START Supplied records
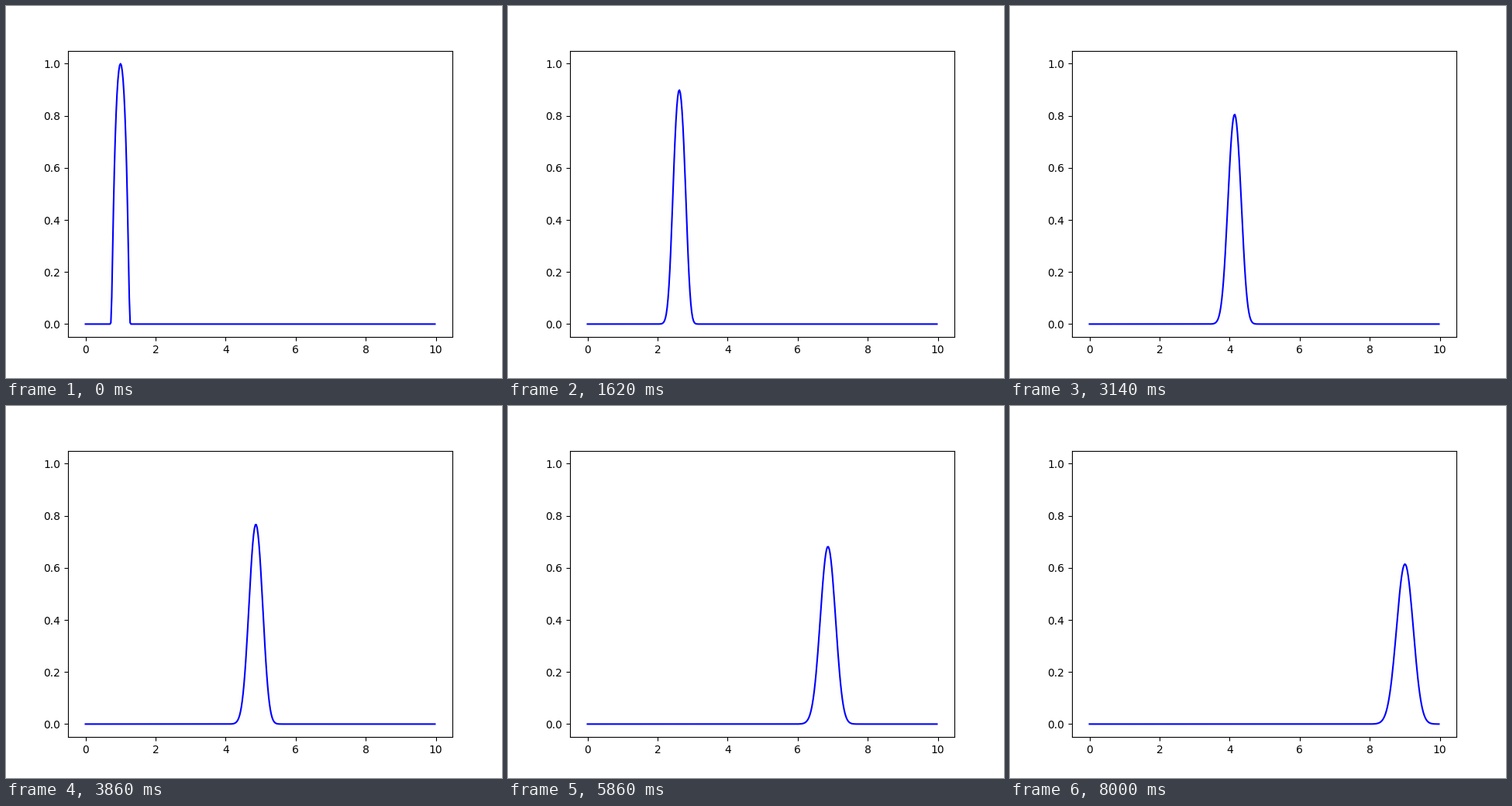
Recreate the animation shown at these times as a matplotlib script. Size 640 by 480 pixels, loop 8020 ms.

```python
import numpy as np
import matplotlib.pyplot as plt
from matplotlib.animation import FuncAnimation

LENGTH, CELLS = 10.0, 400
SPEED, DT, FRAMES = 1.0, 0.02, 401

dx = LENGTH / CELLS
x = np.arange(CELLS) * dx
courant = SPEED * DT / dx


def bump(x, center=1.0, radius=0.3):
    """Smooth bump of height 1 with compact support."""
    s = ((x - center) / radius) ** 2
    u = np.zeros_like(x)
    inside = s < 1 - 1e-9
    u[inside] = np.exp(1 - 1 / (1 - s[inside]))
    return u


def upwind(u):
    """One first-order upwind step of the advection equation."""
    return u - courant * (u - np.roll(u, 1))


states = [bump(x)]
for _ in range(FRAMES - 1):
    states.append(upwind(states[-1]))

fig, ax = plt.subplots(figsize=(6.4, 4.8), dpi=100)
line, = ax.plot(x, states[0], "b")


def update(i):
    line.set_ydata(states[i])
    return line,


anim = FuncAnimation(fig, update, frames=FRAMES, interval=20,
                     repeat=True, repeat_delay=0)
plt.show()
```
END Supplied records
About this exercise -
Return every entry of the data above verbatim, with no images included.

Result of this exercise -
Recreate the animation shown at these times as a matplotlib script. Size 640 by 480 pixels, loop 8020 ms.

```python
import numpy as np
import matplotlib.pyplot as plt
from matplotlib.animation import FuncAnimation

LENGTH, CELLS = 10.0, 400
SPEED, DT, FRAMES = 1.0, 0.02, 401

dx = LENGTH / CELLS
x = np.arange(CELLS) * dx
courant = SPEED * DT / dx


def bump(x, center=1.0, radius=0.3):
    """Smooth bump of height 1 with compact support."""
    s = ((x - center) / radius) ** 2
    u = np.zeros_like(x)
    inside = s < 1 - 1e-9
    u[inside] = np.exp(1 - 1 / (1 - s[inside]))
    return u


def upwind(u):
    """One first-order upwind step of the advection equation."""
    return u - courant * (u - np.roll(u, 1))


states = [bump(x)]
for _ in range(FRAMES - 1):
    states.append(upwind(states[-1]))

fig, ax = plt.subplots(figsize=(6.4, 4.8), dpi=100)
line, = ax.plot(x, states[0], "b")


def update(i):
    line.set_ydata(states[i])
    return line,


anim = FuncAnimation(fig, update, frames=FRAMES, interval=20,
                     repeat=True, repeat_delay=0)
plt.show()
```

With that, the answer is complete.